▶ _Required action_
Every entry should be returned unchanged, with the pictures omitted.

▶ _Dataset records_
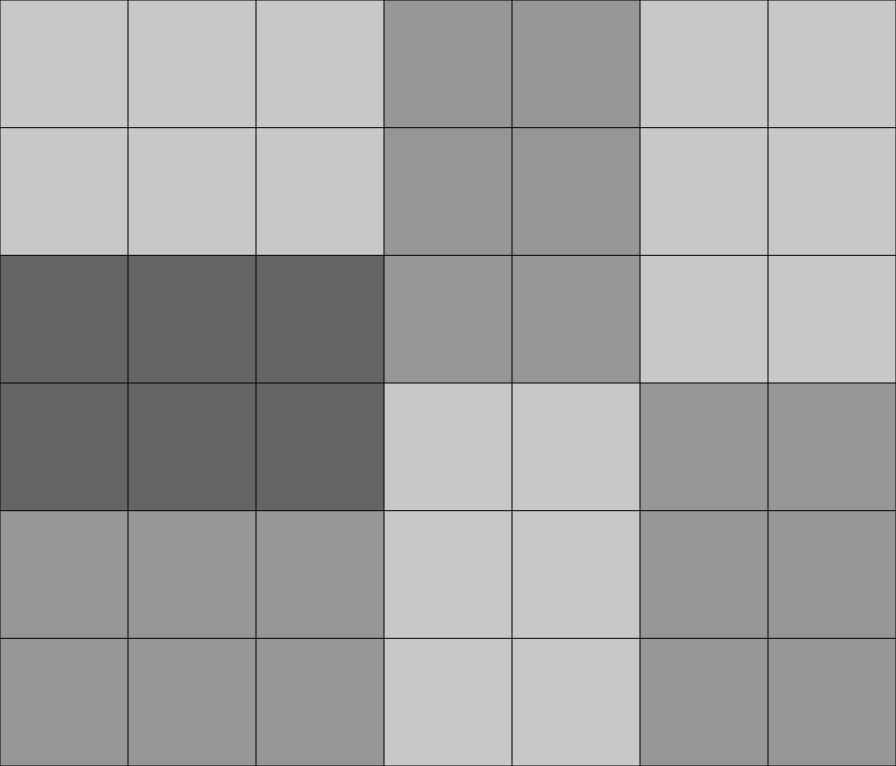
Reproduce this pattern procedurally as a WebGL 1 fragment shader.

```glsl
precision highp float;
// A 7 by 6 grid of square tiles in flat grey blocks, parted by hairline black lines.

uniform vec2 u_resolution;

const vec2 GRID = vec2(7.0, 6.0);
const float LINE_WIDTH = 0.0078; // in tiles
const vec3 LIGHT = vec3(0.784);
const vec3 MID = vec3(0.588);
const vec3 DARK = vec3(0.392);
const vec3 LINE_COLOR = vec3(0.0);

// Box-filtered step: share of a pixel lying past the edge.
float pastEdge(float edge, float x, float pixel) {
  return clamp((x - edge) / pixel + 0.5, 0.0, 1.0);
}

// Share of a pixel covered by the nearest whole-number grid line.
float lineCoverage(float x, float pixel, float width) {
  float offset = x - floor(x + 0.5);
  return pastEdge(-0.5 * width, offset, pixel) - pastEdge(0.5 * width, offset, pixel);
}

// Grey blocks: three stacked on the left, two checkered pairs on the right.
vec3 blockColor(vec2 tile, vec2 pixel) {
  float upperHalf = pastEdge(3.0, tile.y, pixel.y);
  vec3 left = mix(MID, DARK, pastEdge(2.0, tile.y, pixel.y));
  left = mix(left, LIGHT, pastEdge(4.0, tile.y, pixel.y));
  vec3 center = mix(LIGHT, MID, upperHalf);
  vec3 right = mix(MID, LIGHT, upperHalf);
  vec3 color = mix(left, center, pastEdge(3.0, tile.x, pixel.x));
  return mix(color, right, pastEdge(5.0, tile.x, pixel.x));
}

void main() {
  vec2 tile = gl_FragCoord.xy / u_resolution * GRID;
  vec2 pixel = GRID / u_resolution;

  vec3 color = blockColor(tile, pixel);

  // Grid lines, including the half lines along the border
  float vertical = lineCoverage(tile.x, pixel.x, LINE_WIDTH);
  float horizontal = lineCoverage(tile.y, pixel.y, LINE_WIDTH);
  float ink = 1.0 - (1.0 - vertical) * (1.0 - horizontal);

  gl_FragColor = vec4(mix(color, LINE_COLOR, ink), 1.0);
}
```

▶ _Final answer_
Reproduce this pattern procedurally as a WebGL 1 fragment shader.

```glsl
precision highp float;
// A 7 by 6 grid of square tiles in flat grey blocks, parted by hairline black lines.

uniform vec2 u_resolution;

const vec2 GRID = vec2(7.0, 6.0);
const float LINE_WIDTH = 0.0078; // in tiles
const vec3 LIGHT = vec3(0.784);
const vec3 MID = vec3(0.588);
const vec3 DARK = vec3(0.392);
const vec3 LINE_COLOR = vec3(0.0);

// Box-filtered step: share of a pixel lying past the edge.
float pastEdge(float edge, float x, float pixel) {
  return clamp((x - edge) / pixel + 0.5, 0.0, 1.0);
}

// Share of a pixel covered by the nearest whole-number grid line.
float lineCoverage(float x, float pixel, float width) {
  float offset = x - floor(x + 0.5);
  return pastEdge(-0.5 * width, offset, pixel) - pastEdge(0.5 * width, offset, pixel);
}

// Grey blocks: three stacked on the left, two checkered pairs on the right.
vec3 blockColor(vec2 tile, vec2 pixel) {
  float upperHalf = pastEdge(3.0, tile.y, pixel.y);
  vec3 left = mix(MID, DARK, pastEdge(2.0, tile.y, pixel.y));
  left = mix(left, LIGHT, pastEdge(4.0, tile.y, pixel.y));
  vec3 center = mix(LIGHT, MID, upperHalf);
  vec3 right = mix(MID, LIGHT, upperHalf);
  vec3 color = mix(left, center, pastEdge(3.0, tile.x, pixel.x));
  return mix(color, right, pastEdge(5.0, tile.x, pixel.x));
}

void main() {
  vec2 tile = gl_FragCoord.xy / u_resolution * GRID;
  vec2 pixel = GRID / u_resolution;

  vec3 color = blockColor(tile, pixel);

  // Grid lines, including the half lines along the border
  float vertical = lineCoverage(tile.x, pixel.x, LINE_WIDTH);
  float horizontal = lineCoverage(tile.y, pixel.y, LINE_WIDTH);
  float ink = 1.0 - (1.0 - vertical) * (1.0 - horizontal);

  gl_FragColor = vec4(mix(color, LINE_COLOR, ink), 1.0);
}
```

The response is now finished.